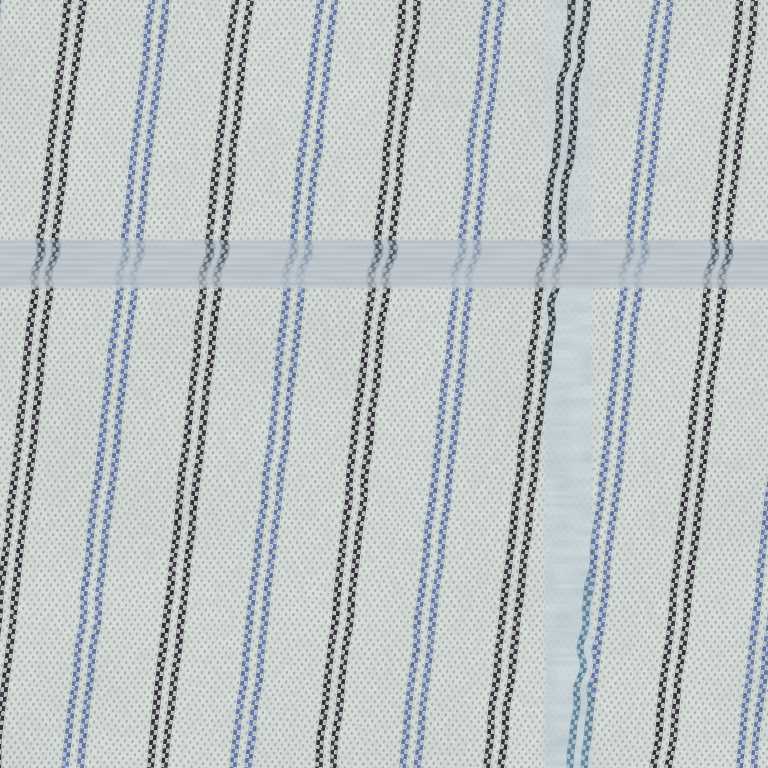
Write a WebGL 1 fragment shader that draws this texture.

```glsl
precision highp float;
// Pale plain-weave cloth with slanted double pinstripes, alternately dark and blue, and two faded seams.
uniform vec2 u_resolution;

const float PI = 3.14159265;
const float STRIPE_PITCH = 0.1095;   // spacing of neighbouring stripes
const float THREADS = 23.0;          // warp threads per stripe pitch
const float ROWS = 160.0;            // weft threads down the canvas
const float SLANT = 0.112;
const float WEFT_TILT = 0.06;
const float FIRST_STRIPE = 0.2044;   // foot of a dark stripe

const vec3 CLOTH = vec3(0.825, 0.85, 0.83);
const vec3 HOLLOW = vec3(0.63, 0.66, 0.66);
const vec3 DARK_YARN = vec3(0.19, 0.17, 0.21);
const vec3 BLUE_YARN = vec3(0.38, 0.45, 0.66);
const vec3 SEAM_ACROSS = vec3(0.735, 0.77, 0.795);
const vec3 SEAM_DOWN = vec3(0.77, 0.815, 0.84);

float hash(vec2 p) {
  vec3 q = fract(vec3(p.xyx) * 0.1031);
  q += dot(q, q.yzx + 33.33);
  return fract((q.x + q.y) * q.z);
}

float noise(vec2 p) {
  vec2 i = floor(p);
  vec2 f = fract(p);
  f = f * f * (3.0 - 2.0 * f);
  float low = mix(hash(i), hash(i + vec2(1.0, 0.0)), f.x);
  float high = mix(hash(i + vec2(0.0, 1.0)), hash(i + 1.0), f.x);
  return mix(low, high, f.y);
}

// Soft-edged interval from a to b.
float band(float x, float a, float b, float soft) {
  return smoothstep(a - soft, a + soft, x) * (1.0 - smoothstep(b - soft, b + soft, x));
}

// Position counted in warp and weft threads.
vec2 threadSpace(vec2 uv) {
  float across = (uv.x - SLANT * uv.y - FIRST_STRIPE) / STRIPE_PITCH;
  return vec2(across * THREADS, (uv.y + WEFT_TILT * uv.x) * ROWS);
}

// Two lines, each two threads wide, either side of a stripe centre.
float doubleLine(float offset, float soft) {
  return band(abs(offset), 1.0, 3.0, soft);
}

void main() {
  vec2 uv = gl_FragCoord.xy / u_resolution;

  // Seams
  float across = band(uv.y, 0.625, 0.6875, 0.0025);
  float down = band(uv.x, 0.709, 0.771, 0.005);
  float rise = clamp((uv.y - 0.625) / 0.0625, 0.0, 1.0);
  float upper = smoothstep(0.62, 0.69, uv.y);
  down *= mix(0.95, 0.6, upper);
  float seam = max(across, down);

  // Weave: positive where warp lies on top, negative in the hollows
  vec2 t = threadSpace(uv);
  t += 0.7 * (vec2(noise(uv * 26.0), noise(uv * 26.0 + 71.0)) - 0.5);
  t.x += across * 0.7 * sin(rise * 2.0 * PI);
  t.x += down * 1.8 * (noise(vec2(3.0, uv.y * 38.0)) - 0.5);
  float weave = sin(PI * t.x) * sin(PI * t.y);
  float grain = noise(t * 0.9) - 0.5;

  // Ground cloth
  float hollow = smoothstep(0.1, 0.95, -weave) * (0.8 + 0.5 * grain);
  vec3 color = mix(CLOTH, HOLLOW, hollow);
  color += 0.04 * grain + 0.02 * (noise(uv * 9.0) - 0.5);

  // Seam cloth with fine horizontal ribs
  float rib = sin(2.0 * PI * uv.y * 128.0);
  float streak = noise(uv * vec2(30.0, 190.0)) - 0.5;
  float slub = noise(uv * vec2(60.0, 25.0)) - 0.5;
  vec3 downColor = SEAM_DOWN + 0.05 * streak + 0.035 * slub;
  vec3 acrossColor = SEAM_ACROSS + 0.022 * rib + 0.03 * streak;
  color = mix(color, downColor, down * 0.92);
  color = mix(color, acrossColor, across * 0.95);

  // Stripes
  float shifted = t.x + 0.5 * THREADS;
  float offset = mod(shifted, THREADS) - 0.5 * THREADS;
  float isBlue = mod(floor(shifted / THREADS), 2.0);
  vec3 yarn = mix(DARK_YARN, BLUE_YARN, isBlue);
  vec3 downYarn = mix(vec3(0.10, 0.19, 0.20), vec3(0.33, 0.48, 0.57), isBlue);
  vec3 acrossYarn = mix(vec3(0.20, 0.25, 0.31), vec3(0.38, 0.48, 0.60), isBlue);
  yarn = mix(mix(yarn, downYarn, down), acrossYarn, across);
  yarn += 0.10 * grain;

  float stitch = smoothstep(-0.4, 0.2, weave);
  stitch = mix(stitch, 0.35 + 0.5 * stitch, seam * 0.6);
  float line = doubleLine(offset, mix(0.25, 0.7, across));
  float worn = mix(0.35, 0.9, smoothstep(0.1, 0.75, rise)) * mix(1.0, 0.65, isBlue);
  float strength = mix(0.96, worn, across);
  strength *= 1.0 - 0.55 * across * down;
  color = mix(color, yarn, line * stitch * strength);

  gl_FragColor = vec4(clamp(color, 0.0, 1.0), 1.0);
}
```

*Task to carry out*
Return, from the data above, each line in which the string "noise" appears.

*Reply to the task*
float noise(vec2 p) {
  t += 0.7 * (vec2(noise(uv * 26.0), noise(uv * 26.0 + 71.0)) - 0.5);
  t.x += down * 1.8 * (noise(vec2(3.0, uv.y * 38.0)) - 0.5);
  float grain = noise(t * 0.9) - 0.5;
  color += 0.04 * grain + 0.02 * (noise(uv * 9.0) - 0.5);
  float streak = noise(uv * vec2(30.0, 190.0)) - 0.5;
  float slub = noise(uv * vec2(60.0, 25.0)) - 0.5;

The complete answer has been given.